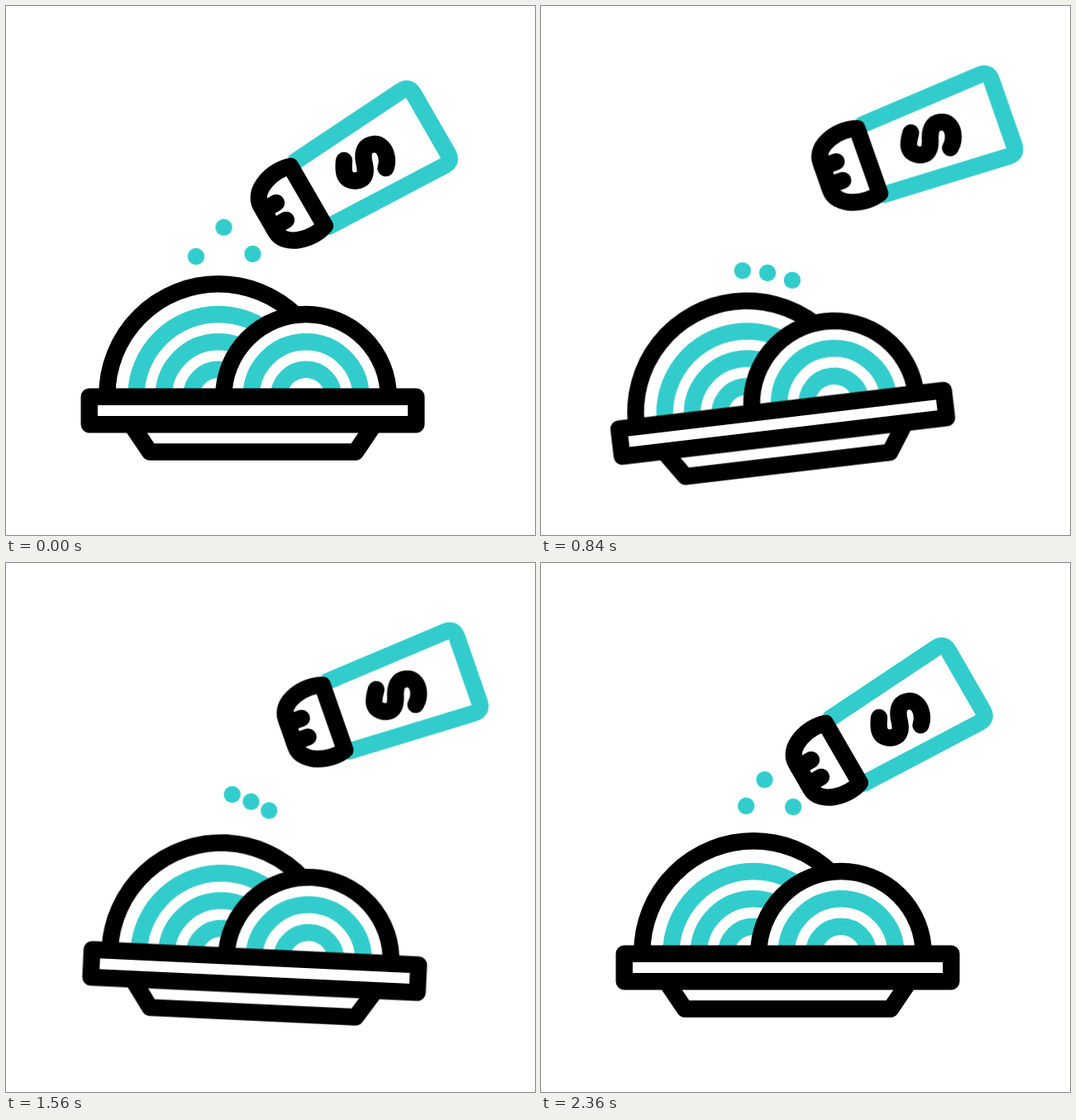
Animation, 640 px wide and 640 px high, one loop 2.4 s. Source, as an HTML page without scripts:

```html
<!DOCTYPE html>
<html lang="en">
<head>
<meta charset="utf-8">
<title>Seasoning a dish</title>
<style>
  html, body { margin: 0; width: 100%; height: 100%; overflow: hidden; background: #fff; }
  svg { display: block; width: 100%; height: 100%; }

  .line { fill: none; stroke: #000; stroke-width: 20.4; stroke-linecap: round; stroke-linejoin: round; }
  .teal { stroke: #3cc; }
  .solid { fill: #fff; }
  .rings { stroke-linecap: butt; }

  .shaker, .dish, .dots circle {
    animation: 2400ms cubic-bezier(.333, 0, .667, 1) infinite;
  }
  .shaker { transform-origin: 439px 186.5px; animation-name: shake; }
  .dish { transform-origin: 299px 540px; animation-name: rock, sink; }

  /* Five shakes with a short rest at both ends */
  @keyframes shake {
    0%, 8.333%, 25%, 41.667%, 58.333%, 75%, 91.667%, 100% { transform: none; }
    16.667%, 33.333%, 50%, 66.667%, 83.333% { transform: translate(42.6px, -31.5px) rotate(12deg); }
  }
  @keyframes rock {
    0%, 12.5% { rotate: 0deg; }
    35.833% { rotate: -6.8deg; }
    52.5% { rotate: 5.7deg; }
    76.667%, 100% { rotate: 0deg; }
  }
  @keyframes sink {
    0%, 14.167% { translate: 0 0; }
    35% { translate: 0 15px; }
    52.083% { translate: 0 15.5px; }
    71.667%, 100% { translate: 0 0; }
  }

  /* Each grain flies from --from to --to, then vanishes */
  .dots circle {
    r: 10.2px;
    fill: #3cc;
    animation-name: fall;
    animation-timing-function: cubic-bezier(.333, .667, .667, 1);
    animation-delay: var(--delay);
  }
  .dots circle:nth-child(1) { --from: 340px, 215px; }
  .dots circle:nth-child(2) { --from: 348px, 232px; }
  .dots circle:nth-child(3) { --from: 344px, 248px; }
  .dots .last circle { animation-name: toss; }
  .last circle:nth-child(1) { --from: 394px, 221px; }
  .last circle:nth-child(2) { --from: 326px, 217px; }
  .last circle:nth-child(3) { --from: 359px, 256px; }

  @keyframes fall {
    0% { transform: translate(var(--from)); opacity: 1; }
    12.5% { transform: translate(var(--to)); opacity: 1; }
    12.51%, 100% { transform: translate(var(--to)); opacity: 0; }
  }
  @keyframes toss {
    0% { transform: translate(var(--from)); opacity: 1; }
    7.917% { transform: translate(var(--to)); opacity: 1; }
    8.4% { transform: translate(var(--to)); opacity: 1; }
    8.41%, 100% { transform: translate(var(--to)); opacity: 0; }
  }
</style>
</head>
<body>
<svg viewBox="0 0 640 640">
  <g class="dots">
    <g style="--delay: -1760ms">
      <circle style="--to: 232px, 333px"/>
      <circle style="--to: 265px, 334px"/>
      <circle style="--to: 299px, 342px"/>
    </g>
    <g style="--delay: -1360ms">
      <circle style="--to: 231px, 324px"/>
      <circle style="--to: 265px, 324px"/>
      <circle style="--to: 301px, 331px"/>
    </g>
    <g style="--delay: -960ms">
      <circle style="--to: 237px, 316px"/>
      <circle style="--to: 268px, 320px"/>
      <circle style="--to: 304px, 328px"/>
    </g>
    <g style="--delay: -560ms">
      <circle style="--to: 237px, 316px"/>
      <circle style="--to: 268px, 320px"/>
      <circle style="--to: 304px, 328px"/>
    </g>
    <g class="last" style="--delay: -160ms">
      <circle style="--to: 226px, 305px"/>
      <circle style="--to: 262px, 269px"/>
      <circle style="--to: 297px, 301px"/>
    </g>
  </g>

  <g class="dish line">
    <path class="solid" d="M122.3 472.7V471A134.7 134.7 0 0 1 391.7 471V472.7"/>
    <path class="teal rings" d="M157.3 472.7a99.7 99.7 0 0 1 199.4 0M190.6 472.7a66.4 66.4 0 0 1 132.8 0M224 472.7a33 33 0 0 1 66 0"/>
    <path class="solid" d="M263.3 472.7a99.7 99.7 0 0 1 199.4 0"/>
    <path class="teal rings" d="M296.6 472.7a66.4 66.4 0 0 1 132.8 0M330 472.7a33 33 0 0 1 66 0"/>
    <path class="solid" d="M151.5 506.3L174 539.5H423L445.5 506.3"/>
    <path class="solid" d="M100.7 472.7H496.3V506.3H100.7Z"/>
  </g>

  <g class="shaker line">
    <path class="teal" d="M350 188L478.3 102.5Q487.4 96.5 492.8 105.9L534.8 178.9Q540.1 188.1 530.7 193L391 266.5"/>
    <path d="M409 187C408 198 407 212 424 211.5C438 209 435 196 433 188C431 176 434 168 446 167C460 168 463 186 459.5 196"/>
    <g transform="translate(365 230) rotate(150)">
      <path d="M0 41.5C20 49 55 40 55 18V-18C55 -40 20 -49 0 -41.5Z"/>
      <path d="M55 12H37M55 -12H37"/>
    </g>
  </g>
</svg>
</body>
</html>
```
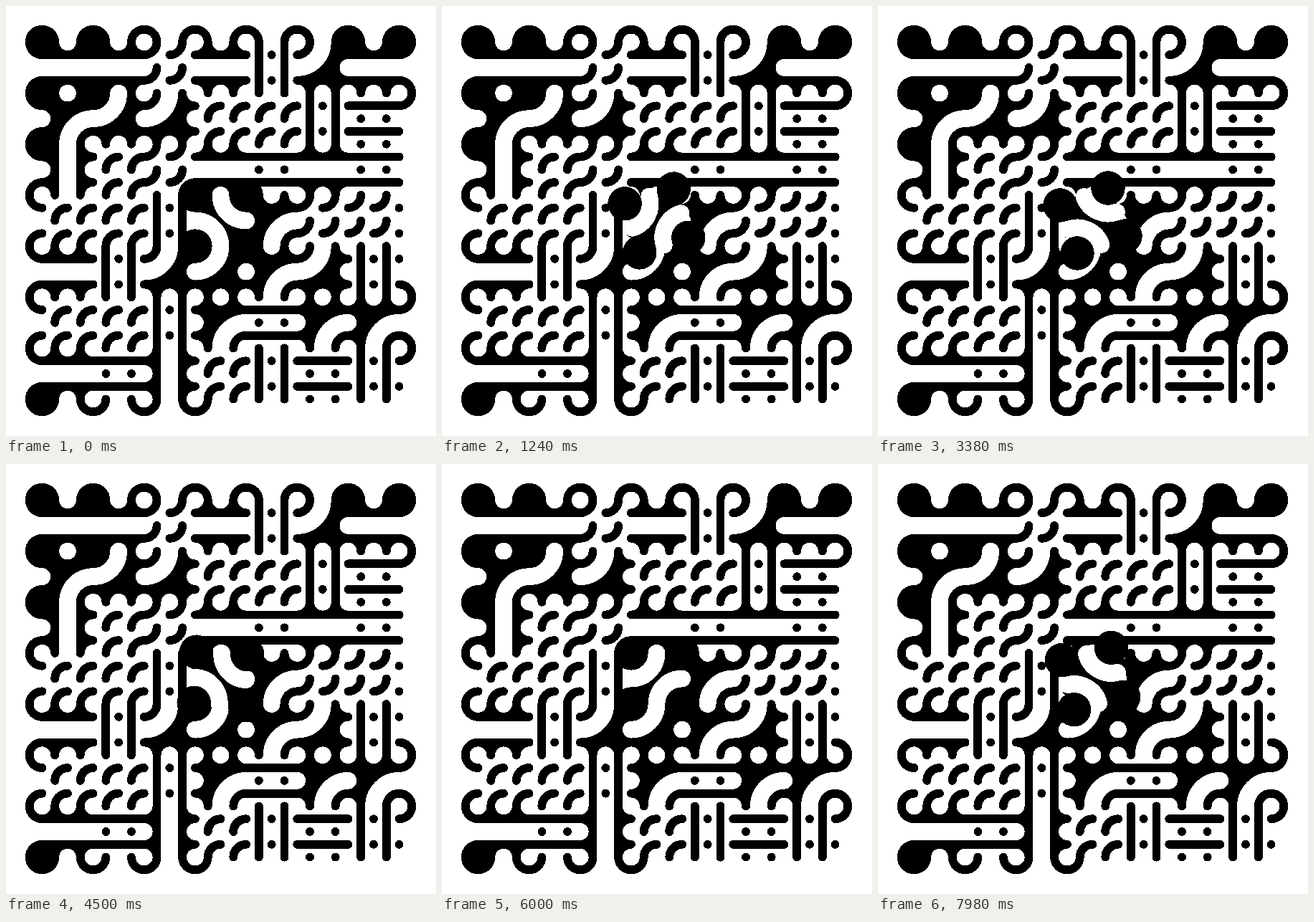
Animation, 600 px wide and 600 px high, one loop 8 s. Source, as an HTML page:

```html
<!DOCTYPE html>
<html lang="en">
<head>
<meta charset="utf-8">
<title>Multi-scale Truchet tiles</title>
<style>
  html, body { margin: 0; width: 100%; height: 100%; overflow: hidden; background: #fff; }
  svg { display: block; width: 100%; height: 100%; }
</style>
</head>
<body>
<svg id="stage" viewBox="0 0 600 600" shape-rendering="crispEdges">
  <rect width="600" height="600" fill="#fff"/>
  <g id="large"></g>
  <g id="small"></g>
  <g id="spinner"></g>
</svg>
<script>
const LOOP = 8000;
const SIZE = 71.17;
const MID = 299.5;
const ORIGIN = MID - 3.5 * SIZE;

// Motifs in a unit tile centred on 0,0
const NW = 'M-.5 0A.5 .5 0 0 0 0 -.5';
const SE = 'M.5 0A.5 .5 0 0 0 0 .5';
const H = 'M-.5 0H.5';
const V = 'M0 -.5V.5';

const LARGE = { '-': H, '|': V, j: NW, r: SE };
const SMALL = { '=': H, '!': V, J: NW, R: SE };  // split into 2 x 2
const MAP = [
  '--J-!j-',
  'rjjRR!=',
  '|RJ-=-=',
  'RR!.rJJ',
  '-!jjrj!',
  'RR!r=rr',
  '-=|R!=!'
];

const circle = (x, y, r, fill) => `<circle cx="${x}" cy="${y}" r="${r}" fill="${fill}"/>`;

// Square with wings on the corners, dots on the edges and a motif
function shape(motif, ground, ink) {
  let out = `<rect x="-.5" y="-.5" width="1" height="1" fill="${ground}"/>`;
  for (const x of [-.5, .5])
    for (const y of [-.5, .5]) out += circle(x, y, 1 / 3, ground);
  for (const e of [-.5, .5])
    out += circle(e, 0, 1 / 6, ink) + circle(0, e, 1 / 6, ink);
  return out + `<path d="${motif}" fill="none" stroke="${ink}" stroke-width="${1 / 3}"/>`;
}

const tile = (x, y, size, ...look) =>
  `<g transform="translate(${x} ${y}) scale(${size})">${shape(...look)}</g>`;

let large = '', small = '';
MAP.forEach((row, j) => [...row].forEach((key, i) => {
  const x = ORIGIN + (i + .5) * SIZE;
  const y = ORIGIN + (j + .5) * SIZE;
  if (LARGE[key]) large += tile(x, y, SIZE, LARGE[key], '#000', '#fff');
  if (SMALL[key])
    for (const dy of [-.25, .25])
      for (const dx of [-.25, .25])
        small += tile(x + dx * SIZE, y + dy * SIZE, SIZE / 2, SMALL[key], '#fff', '#000');
}));

const get = id => document.getElementById(id);
const spinner = get('spinner');
get('large').innerHTML = large;
get('small').innerHTML = small;
spinner.innerHTML = shape(NW + SE, '#000', '#fff');

// Ticks come in groups of three lasting 100, 20 and 20 ms; the loop opens on tick 0
function tickAt(ms) {
  const t = ms + 120;
  const r = t % 140;
  return 3 * Math.floor(t / 140) + (r < 100 ? 0 : r < 120 ? 1 : 2) - 2;
}

// A quarter turn takes 32 ticks, then the tile rests for 16
const TURN = 32, PERIOD = 48;

function draw(ms) {
  const tick = tickAt(ms);
  const turns = 1 + Math.floor(tick / PERIOD) + Math.min(1, tick % PERIOD / TURN);
  spinner.setAttribute('transform',
    `translate(${MID} ${MID}) rotate(${90 * turns}) scale(${SIZE})`);
}

const begin = performance.now();
function loop() {
  draw((performance.now() - begin) % LOOP);
  requestAnimationFrame(loop);
}
loop();
</script>
</body>
</html>
```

Problem: Over all the entries, say how many lines hold the string "return". The reply is the number alone.

Answer box: 2